=== DATASET ENTRIES ===
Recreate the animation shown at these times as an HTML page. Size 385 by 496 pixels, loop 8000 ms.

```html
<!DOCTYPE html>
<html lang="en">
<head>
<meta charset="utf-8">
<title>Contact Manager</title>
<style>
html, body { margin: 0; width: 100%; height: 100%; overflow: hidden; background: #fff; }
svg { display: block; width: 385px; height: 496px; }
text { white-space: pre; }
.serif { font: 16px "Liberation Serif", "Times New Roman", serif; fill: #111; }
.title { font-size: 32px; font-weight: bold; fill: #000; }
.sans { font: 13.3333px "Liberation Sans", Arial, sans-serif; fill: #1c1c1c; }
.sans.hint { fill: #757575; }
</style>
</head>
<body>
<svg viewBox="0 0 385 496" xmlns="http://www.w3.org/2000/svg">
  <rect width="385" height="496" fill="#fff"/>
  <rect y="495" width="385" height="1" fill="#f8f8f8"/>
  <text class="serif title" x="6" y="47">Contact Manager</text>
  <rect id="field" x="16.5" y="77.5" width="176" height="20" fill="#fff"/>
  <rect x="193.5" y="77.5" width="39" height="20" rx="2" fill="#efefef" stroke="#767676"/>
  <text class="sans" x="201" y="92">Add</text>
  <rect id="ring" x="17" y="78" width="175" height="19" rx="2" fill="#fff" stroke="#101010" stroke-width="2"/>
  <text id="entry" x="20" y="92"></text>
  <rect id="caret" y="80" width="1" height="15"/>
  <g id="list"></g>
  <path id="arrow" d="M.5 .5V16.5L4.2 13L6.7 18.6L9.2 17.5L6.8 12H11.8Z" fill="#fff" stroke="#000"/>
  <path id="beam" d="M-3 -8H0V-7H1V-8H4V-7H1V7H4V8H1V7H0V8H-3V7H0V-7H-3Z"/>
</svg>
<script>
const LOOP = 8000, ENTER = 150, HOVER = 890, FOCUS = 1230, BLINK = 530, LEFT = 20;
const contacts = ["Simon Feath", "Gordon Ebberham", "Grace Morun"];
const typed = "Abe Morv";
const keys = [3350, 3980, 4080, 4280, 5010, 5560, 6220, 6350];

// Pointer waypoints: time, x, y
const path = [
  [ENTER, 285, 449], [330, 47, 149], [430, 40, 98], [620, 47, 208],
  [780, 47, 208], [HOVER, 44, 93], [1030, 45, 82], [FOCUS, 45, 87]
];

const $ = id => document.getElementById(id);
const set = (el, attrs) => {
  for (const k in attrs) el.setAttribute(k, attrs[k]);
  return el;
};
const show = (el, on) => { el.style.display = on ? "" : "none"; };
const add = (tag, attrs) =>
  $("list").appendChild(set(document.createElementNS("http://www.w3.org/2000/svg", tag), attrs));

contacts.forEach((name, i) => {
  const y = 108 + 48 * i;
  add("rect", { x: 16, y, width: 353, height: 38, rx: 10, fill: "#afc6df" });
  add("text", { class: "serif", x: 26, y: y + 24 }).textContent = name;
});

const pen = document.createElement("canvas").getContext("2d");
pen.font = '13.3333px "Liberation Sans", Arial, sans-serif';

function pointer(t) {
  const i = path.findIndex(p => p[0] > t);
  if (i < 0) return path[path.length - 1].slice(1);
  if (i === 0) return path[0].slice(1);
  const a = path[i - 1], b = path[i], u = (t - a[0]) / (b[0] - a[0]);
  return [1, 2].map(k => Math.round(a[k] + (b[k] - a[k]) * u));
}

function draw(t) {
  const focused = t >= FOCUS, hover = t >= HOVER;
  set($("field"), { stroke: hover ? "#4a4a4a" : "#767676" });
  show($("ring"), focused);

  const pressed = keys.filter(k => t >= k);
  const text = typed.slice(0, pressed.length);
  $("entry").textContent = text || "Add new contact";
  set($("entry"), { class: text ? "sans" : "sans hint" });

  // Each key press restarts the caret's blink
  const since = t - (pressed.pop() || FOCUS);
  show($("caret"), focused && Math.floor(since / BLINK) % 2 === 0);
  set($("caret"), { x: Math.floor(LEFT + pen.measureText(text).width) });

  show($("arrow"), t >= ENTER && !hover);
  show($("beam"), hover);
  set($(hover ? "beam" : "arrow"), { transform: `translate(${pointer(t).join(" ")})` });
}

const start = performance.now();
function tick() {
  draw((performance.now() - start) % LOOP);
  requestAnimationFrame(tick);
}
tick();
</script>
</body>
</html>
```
===
=== DATASET ENTRIES ===
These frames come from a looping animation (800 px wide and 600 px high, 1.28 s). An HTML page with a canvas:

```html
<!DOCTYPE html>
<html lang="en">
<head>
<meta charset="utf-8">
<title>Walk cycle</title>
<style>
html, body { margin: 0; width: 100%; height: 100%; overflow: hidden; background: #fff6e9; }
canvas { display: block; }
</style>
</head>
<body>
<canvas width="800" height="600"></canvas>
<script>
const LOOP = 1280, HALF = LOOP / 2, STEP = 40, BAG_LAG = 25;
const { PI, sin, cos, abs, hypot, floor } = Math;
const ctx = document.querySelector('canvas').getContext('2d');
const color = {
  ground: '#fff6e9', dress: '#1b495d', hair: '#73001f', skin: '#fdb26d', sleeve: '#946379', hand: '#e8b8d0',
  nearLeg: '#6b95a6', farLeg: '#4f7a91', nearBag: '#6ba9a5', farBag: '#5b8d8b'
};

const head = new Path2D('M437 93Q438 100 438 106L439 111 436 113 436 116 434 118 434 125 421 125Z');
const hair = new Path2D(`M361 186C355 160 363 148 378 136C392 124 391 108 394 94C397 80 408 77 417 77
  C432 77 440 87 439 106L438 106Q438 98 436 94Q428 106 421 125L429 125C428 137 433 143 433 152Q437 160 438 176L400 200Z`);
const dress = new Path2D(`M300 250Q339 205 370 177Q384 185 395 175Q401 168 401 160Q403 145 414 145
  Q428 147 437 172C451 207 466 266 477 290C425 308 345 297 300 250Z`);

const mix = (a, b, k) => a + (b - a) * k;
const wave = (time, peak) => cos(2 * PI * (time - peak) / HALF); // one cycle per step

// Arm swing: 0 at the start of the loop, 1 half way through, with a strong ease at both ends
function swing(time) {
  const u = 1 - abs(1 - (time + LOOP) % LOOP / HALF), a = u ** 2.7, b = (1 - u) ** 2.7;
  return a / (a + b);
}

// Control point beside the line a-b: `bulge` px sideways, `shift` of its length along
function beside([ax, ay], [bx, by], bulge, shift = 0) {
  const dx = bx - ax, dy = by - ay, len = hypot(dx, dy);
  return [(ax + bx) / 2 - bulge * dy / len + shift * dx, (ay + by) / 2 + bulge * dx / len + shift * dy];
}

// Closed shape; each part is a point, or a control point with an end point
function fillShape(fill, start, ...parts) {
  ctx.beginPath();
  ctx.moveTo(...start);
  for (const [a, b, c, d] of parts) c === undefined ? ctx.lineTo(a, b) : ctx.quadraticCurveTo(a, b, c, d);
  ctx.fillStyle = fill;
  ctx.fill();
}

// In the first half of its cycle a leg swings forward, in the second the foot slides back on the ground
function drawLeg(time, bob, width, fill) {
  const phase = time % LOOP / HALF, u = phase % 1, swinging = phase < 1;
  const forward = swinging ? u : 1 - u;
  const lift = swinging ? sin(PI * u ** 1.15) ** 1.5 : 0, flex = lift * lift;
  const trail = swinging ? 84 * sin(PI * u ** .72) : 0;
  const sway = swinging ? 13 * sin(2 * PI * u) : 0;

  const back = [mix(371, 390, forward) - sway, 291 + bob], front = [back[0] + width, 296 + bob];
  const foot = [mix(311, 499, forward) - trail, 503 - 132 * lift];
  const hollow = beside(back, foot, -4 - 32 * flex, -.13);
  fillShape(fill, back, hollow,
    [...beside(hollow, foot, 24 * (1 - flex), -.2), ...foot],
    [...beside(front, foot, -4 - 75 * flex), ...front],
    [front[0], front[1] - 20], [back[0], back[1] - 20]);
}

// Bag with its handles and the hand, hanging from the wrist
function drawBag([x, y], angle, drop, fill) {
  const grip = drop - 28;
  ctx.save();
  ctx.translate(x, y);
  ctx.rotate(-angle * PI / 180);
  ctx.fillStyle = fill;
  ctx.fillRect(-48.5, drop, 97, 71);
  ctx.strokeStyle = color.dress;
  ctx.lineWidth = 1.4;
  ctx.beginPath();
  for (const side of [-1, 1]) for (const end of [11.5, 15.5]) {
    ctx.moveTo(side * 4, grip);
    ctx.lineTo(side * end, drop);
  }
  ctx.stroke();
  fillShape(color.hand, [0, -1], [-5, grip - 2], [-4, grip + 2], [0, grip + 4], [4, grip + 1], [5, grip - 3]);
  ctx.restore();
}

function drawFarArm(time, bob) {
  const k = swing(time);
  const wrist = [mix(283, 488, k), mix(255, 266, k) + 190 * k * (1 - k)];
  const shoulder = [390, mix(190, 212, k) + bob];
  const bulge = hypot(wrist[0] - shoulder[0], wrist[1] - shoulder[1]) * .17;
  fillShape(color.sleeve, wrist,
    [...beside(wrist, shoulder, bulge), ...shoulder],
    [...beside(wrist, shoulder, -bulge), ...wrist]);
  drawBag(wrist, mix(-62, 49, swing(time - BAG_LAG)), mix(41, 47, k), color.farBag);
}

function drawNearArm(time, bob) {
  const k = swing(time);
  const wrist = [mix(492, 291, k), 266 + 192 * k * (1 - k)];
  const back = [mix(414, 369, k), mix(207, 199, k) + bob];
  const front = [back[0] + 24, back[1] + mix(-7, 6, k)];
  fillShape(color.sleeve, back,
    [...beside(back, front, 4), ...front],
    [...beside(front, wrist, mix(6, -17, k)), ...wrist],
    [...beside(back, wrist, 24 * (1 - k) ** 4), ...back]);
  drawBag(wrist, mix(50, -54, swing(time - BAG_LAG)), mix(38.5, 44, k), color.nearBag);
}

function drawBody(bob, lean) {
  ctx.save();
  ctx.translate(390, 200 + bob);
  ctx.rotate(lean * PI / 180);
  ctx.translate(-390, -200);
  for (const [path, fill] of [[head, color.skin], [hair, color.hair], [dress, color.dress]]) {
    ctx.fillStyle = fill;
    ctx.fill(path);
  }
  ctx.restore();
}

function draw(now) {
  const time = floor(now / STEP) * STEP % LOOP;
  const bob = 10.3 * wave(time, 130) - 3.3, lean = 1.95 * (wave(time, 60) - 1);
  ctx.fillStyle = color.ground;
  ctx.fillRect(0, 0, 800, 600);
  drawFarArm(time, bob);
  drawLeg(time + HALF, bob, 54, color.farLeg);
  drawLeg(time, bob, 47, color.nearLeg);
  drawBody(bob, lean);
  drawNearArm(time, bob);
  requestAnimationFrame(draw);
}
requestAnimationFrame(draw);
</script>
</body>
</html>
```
===
EXERCISE:
Check each line above for the word "swinging". Then state how many lines contain it, and nothing more.

TASK ANSWER:
5